Delta reacted to the study on Thursday, saying its flight attendants regularly wipe down surfaces in its onboard restrooms with disinfectant. The airline also pointed out that some restrooms are fitted with hands-free features like touchless faucets, flush levers and waste flaps. Hand washing reminders also feature in the restrooms of around 130 aircraft.
Nonetheless, readily available hand sanitizing stations will certainly make it easier for passengers to maintain good hand hygiene.
The Atlanta-based airline has set up a dedicated Global Cleanliness Division to advance its cleaning protocols and recently revealed that it had doubled aircraft cleaning times in the wake of the COVID-19 pandemic.
On Thursday, Delta chief executive Ed Bastian confirmed that around 240 passengers have now been banned from flying with the airline for failing to comply with mandatory face mask rules.
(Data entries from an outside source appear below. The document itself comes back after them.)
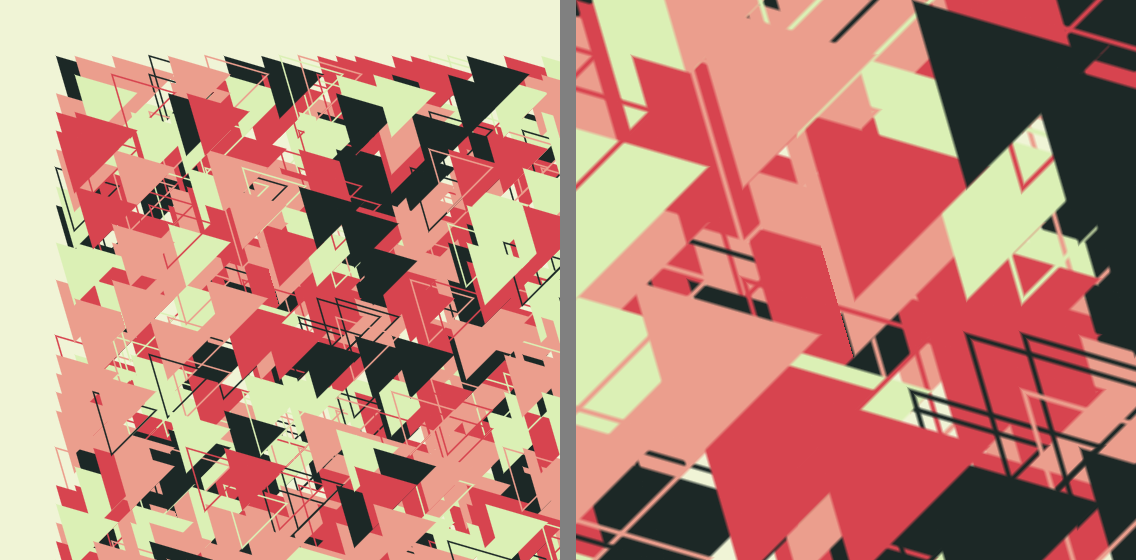
Left: the whole. Right: its middle third, enlarged.
Reproduce this pattern procedurally as a three.js fragment shader.

```glsl
// Layered triangles hung from the points of a square grid, some filled, some outlined.
// Each grid point hashes its style, colour and stacking depth; the layers over a
// point are peeled from the topmost down and blended by their edge coverage.

varying vec2 vUv;

// Layout, in canvas units
const float CELLS = 30.0;                // grid points per canvas width
const vec2 CORNER = vec2(0.1, 0.9);      // upper left corner of the grid

// Shape, in cell units
const vec2 ARM = vec2(3.36, 0.98);       // upper side of the triangle, right and down
const float HALF_STROKE = 0.042;
const float SOFTNESS = 0.06;

// Shares of grid points
const float FILLED = 0.52;
const float OUTLINED = 0.22;             // the remaining points stay empty
const float RED_SHARE = 0.29;
const float PINK_SHARE = 0.27;
const float GREEN_SHARE = 0.23;          // the remainder is dark

const vec3 PAPER = vec3(0.941, 0.957, 0.839);
const vec3 RED = vec3(0.843, 0.267, 0.310);
const vec3 PINK = vec3(0.922, 0.620, 0.553);
const vec3 GREEN = vec3(0.859, 0.941, 0.710);
const vec3 DARK = vec3(0.110, 0.157, 0.149);

const int MAX_LAYERS = 6;

float hash(vec2 id, float seed) {
  return fract(sin(dot(id, vec2(12.9898, 78.233)) + seed * 37.719) * 43758.5453);
}

// Distance to a triangle with one tip at the origin, symmetric about x = y
float triangleDistance(vec2 q) {
  vec2 folded = vec2(max(q.x, q.y), min(q.x, q.y));
  float side = dot(folded, vec2(ARM.y, -ARM.x)) / length(ARM);
  float base = (q.x + q.y - ARM.x - ARM.y) * 0.70711;
  return max(side, base);
}

// Coverage of the shape hanging from one grid point
float shapeCoverage(vec2 q, vec2 id) {
  float style = hash(id, 1.0);
  if (min(id.x, id.y) < 0.0 || style > FILLED + OUTLINED) return 0.0;
  float d = triangleDistance(q);
  if (style > FILLED) d = abs(d) - HALF_STROKE;
  return clamp(0.5 - d / SOFTNESS, 0.0, 1.0);
}

vec3 shapeColor(vec2 id) {
  float pick = hash(id, 2.0);
  if (pick < RED_SHARE) return RED;
  if (pick < RED_SHARE + PINK_SHARE) return PINK;
  if (pick < RED_SHARE + PINK_SHARE + GREEN_SHARE) return GREEN;
  return DARK;
}

void main() {
  // Grid coordinates run right and down from the corner
  vec2 grid = (vUv - CORNER) * vec2(CELLS, -CELLS);
  vec2 cell = floor(grid);

  vec3 color = vec3(0.0);
  float seeThrough = 1.0;
  float ceilingDepth = 2.0;

  for (int layer = 0; layer < MAX_LAYERS; layer++) {
    // Find the highest shape below the last one drawn
    float topDepth = -1.0;
    float topCoverage = 0.0;
    vec2 topId = vec2(0.0);
    for (int j = -3; j <= 1; j++) {
      for (int i = -3; i <= 1; i++) {
        vec2 id = cell + vec2(float(i), float(j));
        float depth = hash(id, 3.0);
        if (depth < ceilingDepth && depth > topDepth) {
          float coverage = shapeCoverage(grid - id, id);
          if (coverage > 0.0) {
            topDepth = depth;
            topCoverage = coverage;
            topId = id;
          }
        }
      }
    }
    if (topDepth < 0.0) break;

    // Blend it beneath the layers above
    color += seeThrough * topCoverage * shapeColor(topId);
    seeThrough *= 1.0 - topCoverage;
    ceilingDepth = topDepth;
    if (seeThrough < 0.01) break;
  }

  gl_FragColor = vec4(color + seeThrough * PAPER, 1.0);
}
```
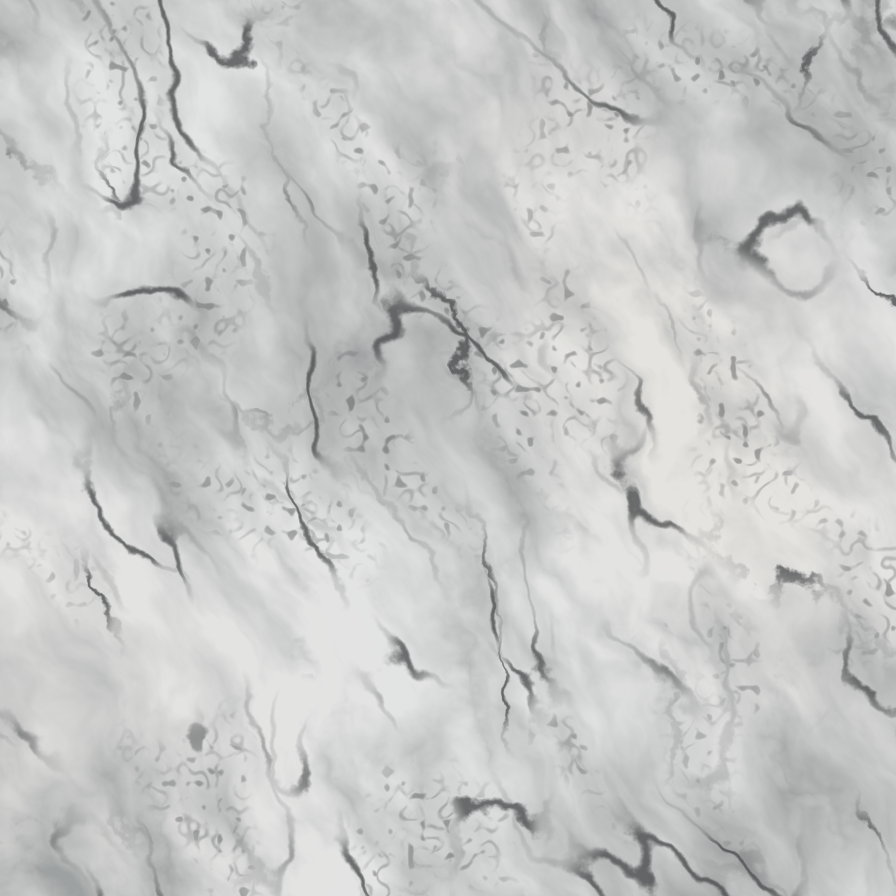
This texture is drawn by a three.js fragment shader. Its source:

```glsl
// Pale grey marble: cloudy bands drift diagonally over warm white stone.
// Warped gradient noise, stretched along the grain, makes the clouds and veins;
// its zero contours make broken dark cracks, its peaks the specks and flakes.

varying vec2 vUv;

const vec3 GREY = vec3(0.645, 0.655, 0.655);
const vec3 WHITE = vec3(0.878, 0.883, 0.880);
const vec3 WARM_WHITE = vec3(0.888, 0.882, 0.868);
const vec3 DARK = vec3(0.27, 0.275, 0.28);

const vec2 GRAIN = vec2(0.5, -0.866);     // direction the veins run
const float WARP = 0.11;                  // bending of the grain
const float BASE_LIGHT = 0.64;
const float CLOUD_CONTRAST = 1.15;
const float MOTTLE_CONTRAST = 0.72;
const float ZONE_CONTRAST = 0.40;
const float VEIN_DEPTH = 0.34;
const float CRACK_WIDTH = 0.0034;
const float CRACK_DEPTH = 0.75;
const float SPECK_DEPTH = 0.42;

vec2 hashGradient(vec2 cell) {
  vec3 h = fract(cell.xyx * vec3(0.1031, 0.1030, 0.0973));
  h += dot(h, h.yzx + 33.33);
  float angle = 6.2832 * fract((h.x + h.y) * h.z);
  return vec2(cos(angle), sin(angle));
}

float gradientNoise(vec2 p) {
  vec2 i = floor(p);
  vec2 f = p - i;
  vec2 u = f * f * f * (f * (f * 6.0 - 15.0) + 10.0);
  vec2 e = vec2(0.0, 1.0);
  float a = dot(hashGradient(i), f);
  float b = dot(hashGradient(i + e.yx), f - e.yx);
  float c = dot(hashGradient(i + e.xy), f - e.xy);
  float d = dot(hashGradient(i + e.yy), f - e.yy);
  return mix(mix(a, b, u.x), mix(c, d, u.x), u.y);
}

float fbm(vec2 p) {
  float sum = 0.0;
  float amplitude = 0.5;
  for (int i = 0; i < 5; i++) {
    sum += amplitude * gradientNoise(p);
    p = p * 2.03 + vec2(17.3, 9.1);
    amplitude *= 0.5;
  }
  return sum;
}

// Soft elliptical region in grain space
float zone(vec2 g, vec2 center, vec2 radius) {
  vec2 e = (g - center) / radius;
  return exp(-dot(e, e));
}

void main() {
  // Grain space: x across the veins, y along them
  vec2 p = vUv;
  vec2 bent = p + WARP * vec2(fbm(p * 3.5 + 4.7), fbm(p * 3.5 + 31.2));
  vec2 g = vec2(dot(bent, vec2(-GRAIN.y, GRAIN.x)), dot(bent, GRAIN));

  // Large pale regions and the cracked band between them
  float paleRight = zone(g, vec2(0.95, -0.10), vec2(0.16, 0.40));
  float paleLeft = zone(g, vec2(0.40, -0.05), vec2(0.20, 0.32));
  float crackZone = zone(g, vec2(0.62, -0.47), vec2(0.15, 0.30));

  // Clouds and fine mottling
  float clouds = fbm(g * vec2(6.5, 3.0) + 12.4);
  float mottle = fbm(g * vec2(22.0, 11.0) + 51.8);
  float light = BASE_LIGHT + CLOUD_CONTRAST * clouds + MOTTLE_CONTRAST * mottle
    + ZONE_CONTRAST * (paleRight + 0.8 * paleLeft);

  // Soft grey veins and sharp broken cracks, finer with each layer
  float roughness = fbm(p * 28.0 + 7.7);
  float veins = 0.0;
  float cracks = 0.0;
  for (int i = 0; i < 3; i++) {
    float layer = float(i);
    float scale = 4.5 + 3.5 * layer;
    float shift = 13.7 * layer;
    vec2 stretched = g * vec2(scale, 0.42 * scale);

    float veinLine = abs(gradientNoise(stretched + 23.1 + shift) + 0.16 * roughness);
    float veinMask = smoothstep(-0.12, 0.28, gradientNoise(p * 4.5 + 61.3 + shift));
    veins += veinMask * exp(-veinLine * 75.0 / scale) * (1.0 - 0.2 * layer);

    float crackLine = abs(gradientNoise(stretched + 83.6 + shift) + 0.13 * roughness);
    float crackPlace = gradientNoise(p * 7.0 + 40.9 + shift) + 0.17 * crackZone
      - 0.14 * paleRight;
    float crackMask = 0.22 * smoothstep(-0.05, 0.2, crackPlace)
      + 0.78 * smoothstep(0.2, 0.38, crackPlace);
    float width = CRACK_WIDTH * scale;
    cracks = max(cracks, crackMask * (1.0 - smoothstep(0.2 * width, 1.5 * width, crackLine)));
  }
  light -= VEIN_DEPTH * veins;

  // Clustered specks, crinkled threads and rare dark flakes
  float cluster = smoothstep(0.06, 0.4, gradientNoise(g * vec2(9.0, 5.0) + 5.5)
    + 0.24 * crackZone);
  float specks = smoothstep(0.22, 0.46, gradientNoise(p * 75.0 + 3.1));
  float threads = 1.0 - smoothstep(0.02, 0.16, abs(gradientNoise(p * 48.0 + 90.4)));
  float grit = cluster * max(specks, 0.65 * threads * smoothstep(-0.1, 0.2, roughness));
  float flakeShape = gradientNoise(g * vec2(24.0, 11.0) + 71.2) + 0.3 * roughness;
  float flakes = smoothstep(0.50, 0.58, flakeShape)
    * smoothstep(0.08, 0.25, gradientNoise(p * 5.0 + 28.6));

  // Colour the stone, then darken it
  float warmth = clamp(paleRight + 0.5 * zone(p, vec2(0.0, 0.15), vec2(0.3)), 0.0, 1.0);
  vec3 stone = mix(GREY, mix(WHITE, WARM_WHITE, warmth), clamp(light, -0.1, 1.04));
  float darkness = max(max(CRACK_DEPTH * cracks, SPECK_DEPTH * grit), 0.7 * flakes);
  gl_FragColor = vec4(mix(stone, DARK, darkness), 1.0);
}
```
Of those 240 people on the so-called ‘no-fly’ list is the former Navy SEAL who claims to have shot dead Osama Bin Laden.
Bastian said banning passengers refusing to wear a face mask continued to be “rare” although its believed Delta has barred far more passengers over the policy than any other airline.
Passengers who have been banned, won’t be allowed to travel with Delta until at least the requirement to wear masks onboard its aircraft has been lifted.
Mateusz Maszczynski honed his skills as an international flight attendant at the most prominent airline in the Middle East and has been flying throughout the COVID-19 pandemic for a well-known European airline. Matt is passionate about the aviation industry and has become an expert in passenger experience and human-centric stories. Always keeping an ear close to the ground, Matt's industry insights, analysis and news coverage is frequently used by some of the biggest names in journalism.